- [DATA PROVIDED]
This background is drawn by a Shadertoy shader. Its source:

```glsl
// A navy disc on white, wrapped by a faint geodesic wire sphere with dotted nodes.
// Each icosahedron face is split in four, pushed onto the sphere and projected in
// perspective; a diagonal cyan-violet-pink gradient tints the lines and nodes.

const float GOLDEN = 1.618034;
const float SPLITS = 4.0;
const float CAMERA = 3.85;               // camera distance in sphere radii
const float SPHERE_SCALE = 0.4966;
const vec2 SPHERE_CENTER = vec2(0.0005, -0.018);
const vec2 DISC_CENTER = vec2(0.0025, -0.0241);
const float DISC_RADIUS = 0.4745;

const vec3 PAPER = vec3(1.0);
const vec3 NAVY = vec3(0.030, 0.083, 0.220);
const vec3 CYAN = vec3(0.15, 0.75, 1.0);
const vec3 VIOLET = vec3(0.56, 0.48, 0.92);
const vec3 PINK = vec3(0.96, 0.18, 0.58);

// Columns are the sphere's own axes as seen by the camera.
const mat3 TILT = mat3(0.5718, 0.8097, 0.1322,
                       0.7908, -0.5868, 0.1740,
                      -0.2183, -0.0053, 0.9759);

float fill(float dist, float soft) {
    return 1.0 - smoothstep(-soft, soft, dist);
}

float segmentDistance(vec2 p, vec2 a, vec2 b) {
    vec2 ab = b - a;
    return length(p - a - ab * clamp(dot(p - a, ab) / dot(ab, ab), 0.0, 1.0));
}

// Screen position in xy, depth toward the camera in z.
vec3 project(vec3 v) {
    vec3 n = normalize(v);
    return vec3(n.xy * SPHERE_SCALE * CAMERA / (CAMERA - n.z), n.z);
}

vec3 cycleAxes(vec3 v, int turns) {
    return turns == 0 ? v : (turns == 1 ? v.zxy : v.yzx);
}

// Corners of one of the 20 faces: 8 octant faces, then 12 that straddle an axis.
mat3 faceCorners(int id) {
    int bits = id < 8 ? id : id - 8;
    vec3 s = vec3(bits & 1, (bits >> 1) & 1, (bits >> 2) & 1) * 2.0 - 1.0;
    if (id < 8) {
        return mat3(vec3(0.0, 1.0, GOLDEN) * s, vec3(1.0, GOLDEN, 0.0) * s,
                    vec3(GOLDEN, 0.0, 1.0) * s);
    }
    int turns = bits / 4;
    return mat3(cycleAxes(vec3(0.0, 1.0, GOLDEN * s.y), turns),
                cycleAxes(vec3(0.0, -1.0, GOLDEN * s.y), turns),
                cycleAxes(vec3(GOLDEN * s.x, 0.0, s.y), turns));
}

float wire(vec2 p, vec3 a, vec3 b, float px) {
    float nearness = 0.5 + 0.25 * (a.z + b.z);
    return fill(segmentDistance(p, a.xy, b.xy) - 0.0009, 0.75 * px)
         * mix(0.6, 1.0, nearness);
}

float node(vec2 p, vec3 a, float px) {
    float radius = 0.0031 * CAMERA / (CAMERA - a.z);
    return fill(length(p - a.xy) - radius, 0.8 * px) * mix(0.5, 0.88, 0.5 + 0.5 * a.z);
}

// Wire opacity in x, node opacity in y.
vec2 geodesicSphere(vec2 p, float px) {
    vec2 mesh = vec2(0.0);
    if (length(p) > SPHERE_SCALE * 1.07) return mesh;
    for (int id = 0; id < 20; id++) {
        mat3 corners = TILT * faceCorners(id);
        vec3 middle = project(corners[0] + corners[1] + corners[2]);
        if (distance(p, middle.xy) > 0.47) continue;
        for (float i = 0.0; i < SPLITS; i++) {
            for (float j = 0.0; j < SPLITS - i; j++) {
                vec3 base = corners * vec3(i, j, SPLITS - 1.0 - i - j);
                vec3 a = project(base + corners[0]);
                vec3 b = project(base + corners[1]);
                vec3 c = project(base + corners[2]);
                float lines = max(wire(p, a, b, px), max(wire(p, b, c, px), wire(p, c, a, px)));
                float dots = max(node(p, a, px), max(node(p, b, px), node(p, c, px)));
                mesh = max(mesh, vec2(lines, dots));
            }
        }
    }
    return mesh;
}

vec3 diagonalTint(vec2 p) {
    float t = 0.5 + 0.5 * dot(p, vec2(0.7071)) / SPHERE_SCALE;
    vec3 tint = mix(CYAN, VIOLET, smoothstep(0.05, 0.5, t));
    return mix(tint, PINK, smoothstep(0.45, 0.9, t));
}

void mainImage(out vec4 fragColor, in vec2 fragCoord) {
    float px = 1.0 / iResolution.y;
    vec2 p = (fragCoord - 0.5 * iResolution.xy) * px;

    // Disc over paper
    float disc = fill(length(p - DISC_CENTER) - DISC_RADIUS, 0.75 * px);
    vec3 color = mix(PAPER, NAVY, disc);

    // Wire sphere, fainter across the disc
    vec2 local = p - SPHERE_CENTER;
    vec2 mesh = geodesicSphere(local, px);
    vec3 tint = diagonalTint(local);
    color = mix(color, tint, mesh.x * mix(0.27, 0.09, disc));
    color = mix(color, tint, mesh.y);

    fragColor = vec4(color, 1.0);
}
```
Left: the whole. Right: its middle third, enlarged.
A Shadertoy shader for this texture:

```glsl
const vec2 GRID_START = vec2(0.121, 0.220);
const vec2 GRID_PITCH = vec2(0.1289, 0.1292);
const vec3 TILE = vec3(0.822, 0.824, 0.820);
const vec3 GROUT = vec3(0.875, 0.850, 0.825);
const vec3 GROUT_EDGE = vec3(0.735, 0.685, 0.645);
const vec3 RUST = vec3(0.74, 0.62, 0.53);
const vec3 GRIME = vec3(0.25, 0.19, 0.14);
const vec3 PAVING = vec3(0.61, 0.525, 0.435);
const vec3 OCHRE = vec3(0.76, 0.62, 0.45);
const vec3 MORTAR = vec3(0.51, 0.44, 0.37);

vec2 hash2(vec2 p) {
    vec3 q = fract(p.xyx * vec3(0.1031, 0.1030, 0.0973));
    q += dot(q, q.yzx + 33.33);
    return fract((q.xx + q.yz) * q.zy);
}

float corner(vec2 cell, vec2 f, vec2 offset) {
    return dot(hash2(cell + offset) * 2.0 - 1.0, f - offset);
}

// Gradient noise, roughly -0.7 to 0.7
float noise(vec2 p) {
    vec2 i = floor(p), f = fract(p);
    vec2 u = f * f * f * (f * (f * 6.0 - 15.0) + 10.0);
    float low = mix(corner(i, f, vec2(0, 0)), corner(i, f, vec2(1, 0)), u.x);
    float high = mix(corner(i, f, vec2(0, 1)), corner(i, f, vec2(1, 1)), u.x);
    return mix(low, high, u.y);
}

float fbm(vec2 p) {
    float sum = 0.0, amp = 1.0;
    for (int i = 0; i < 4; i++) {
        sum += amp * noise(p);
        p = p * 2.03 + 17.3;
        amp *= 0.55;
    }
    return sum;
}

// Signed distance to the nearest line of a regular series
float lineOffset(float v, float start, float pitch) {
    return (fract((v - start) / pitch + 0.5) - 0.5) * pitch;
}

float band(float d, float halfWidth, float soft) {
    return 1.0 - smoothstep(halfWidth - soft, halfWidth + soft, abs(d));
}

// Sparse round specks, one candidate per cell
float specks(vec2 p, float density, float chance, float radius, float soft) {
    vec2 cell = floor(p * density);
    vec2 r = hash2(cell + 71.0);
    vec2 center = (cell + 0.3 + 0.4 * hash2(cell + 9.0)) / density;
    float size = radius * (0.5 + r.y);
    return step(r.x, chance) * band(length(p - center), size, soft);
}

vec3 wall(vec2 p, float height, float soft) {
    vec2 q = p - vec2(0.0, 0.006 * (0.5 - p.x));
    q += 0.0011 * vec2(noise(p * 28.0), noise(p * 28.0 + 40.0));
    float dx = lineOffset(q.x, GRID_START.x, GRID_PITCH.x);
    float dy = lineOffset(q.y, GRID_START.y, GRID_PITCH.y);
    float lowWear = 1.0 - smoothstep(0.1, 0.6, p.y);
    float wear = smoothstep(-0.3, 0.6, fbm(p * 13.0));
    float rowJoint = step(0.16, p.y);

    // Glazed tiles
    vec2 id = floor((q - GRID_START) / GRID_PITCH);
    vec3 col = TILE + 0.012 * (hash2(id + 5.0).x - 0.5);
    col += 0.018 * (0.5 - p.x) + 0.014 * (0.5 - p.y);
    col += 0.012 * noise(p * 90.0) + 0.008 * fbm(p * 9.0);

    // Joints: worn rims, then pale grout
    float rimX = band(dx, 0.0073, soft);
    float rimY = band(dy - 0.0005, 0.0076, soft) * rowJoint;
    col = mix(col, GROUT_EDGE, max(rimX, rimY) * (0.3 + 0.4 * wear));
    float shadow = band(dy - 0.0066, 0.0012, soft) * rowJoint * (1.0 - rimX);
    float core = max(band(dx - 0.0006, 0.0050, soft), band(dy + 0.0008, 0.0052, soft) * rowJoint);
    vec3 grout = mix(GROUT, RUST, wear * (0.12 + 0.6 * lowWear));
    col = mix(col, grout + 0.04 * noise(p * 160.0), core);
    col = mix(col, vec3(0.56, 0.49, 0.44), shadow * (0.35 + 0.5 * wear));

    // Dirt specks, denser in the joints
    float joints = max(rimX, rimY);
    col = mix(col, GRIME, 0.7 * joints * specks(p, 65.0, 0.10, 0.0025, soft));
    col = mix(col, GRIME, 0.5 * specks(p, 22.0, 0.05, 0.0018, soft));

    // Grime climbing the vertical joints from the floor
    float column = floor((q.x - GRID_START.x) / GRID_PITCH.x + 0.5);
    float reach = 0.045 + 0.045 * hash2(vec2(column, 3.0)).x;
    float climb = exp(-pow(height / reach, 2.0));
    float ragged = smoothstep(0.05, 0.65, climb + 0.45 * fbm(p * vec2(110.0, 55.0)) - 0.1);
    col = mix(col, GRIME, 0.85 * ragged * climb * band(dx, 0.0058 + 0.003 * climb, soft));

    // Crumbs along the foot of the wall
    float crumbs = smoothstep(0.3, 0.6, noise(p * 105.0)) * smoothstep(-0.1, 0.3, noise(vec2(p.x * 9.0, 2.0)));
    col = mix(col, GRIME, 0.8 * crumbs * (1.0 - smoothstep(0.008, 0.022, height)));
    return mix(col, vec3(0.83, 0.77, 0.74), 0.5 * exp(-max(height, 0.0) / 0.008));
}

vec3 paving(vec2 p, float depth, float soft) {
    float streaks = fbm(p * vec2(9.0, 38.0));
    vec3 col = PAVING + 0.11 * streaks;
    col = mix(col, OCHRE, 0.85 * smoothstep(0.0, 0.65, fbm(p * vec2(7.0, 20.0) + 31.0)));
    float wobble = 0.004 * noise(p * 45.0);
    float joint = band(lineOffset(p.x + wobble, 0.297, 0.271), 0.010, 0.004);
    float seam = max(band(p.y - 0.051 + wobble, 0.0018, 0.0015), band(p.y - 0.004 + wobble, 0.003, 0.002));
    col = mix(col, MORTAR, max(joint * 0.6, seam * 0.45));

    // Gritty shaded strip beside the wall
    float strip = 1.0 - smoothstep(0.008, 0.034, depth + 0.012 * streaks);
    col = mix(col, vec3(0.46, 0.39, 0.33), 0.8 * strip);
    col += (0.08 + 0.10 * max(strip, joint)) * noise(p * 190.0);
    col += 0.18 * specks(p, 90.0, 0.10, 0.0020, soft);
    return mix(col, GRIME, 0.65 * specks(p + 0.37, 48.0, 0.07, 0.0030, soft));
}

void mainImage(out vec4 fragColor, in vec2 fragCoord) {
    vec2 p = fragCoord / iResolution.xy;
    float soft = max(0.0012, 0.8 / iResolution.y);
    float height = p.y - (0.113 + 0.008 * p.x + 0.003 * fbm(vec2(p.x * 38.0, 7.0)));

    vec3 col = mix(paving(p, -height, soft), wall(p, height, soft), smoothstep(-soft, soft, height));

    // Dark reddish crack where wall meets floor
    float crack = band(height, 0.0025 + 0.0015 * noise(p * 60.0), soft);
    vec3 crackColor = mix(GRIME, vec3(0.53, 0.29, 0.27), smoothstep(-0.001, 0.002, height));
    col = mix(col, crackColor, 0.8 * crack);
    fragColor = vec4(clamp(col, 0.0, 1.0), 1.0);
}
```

- [PROBLEM]
All lines in the records that contain "cycleAxes" are to be copied and returned.

- [COMPLETED EXERCISE]
vec3 cycleAxes(vec3 v, int turns) {
    return mat3(cycleAxes(vec3(0.0, 1.0, GOLDEN * s.y), turns),
                cycleAxes(vec3(0.0, -1.0, GOLDEN * s.y), turns),
                cycleAxes(vec3(GOLDEN * s.x, 0.0, s.y), turns));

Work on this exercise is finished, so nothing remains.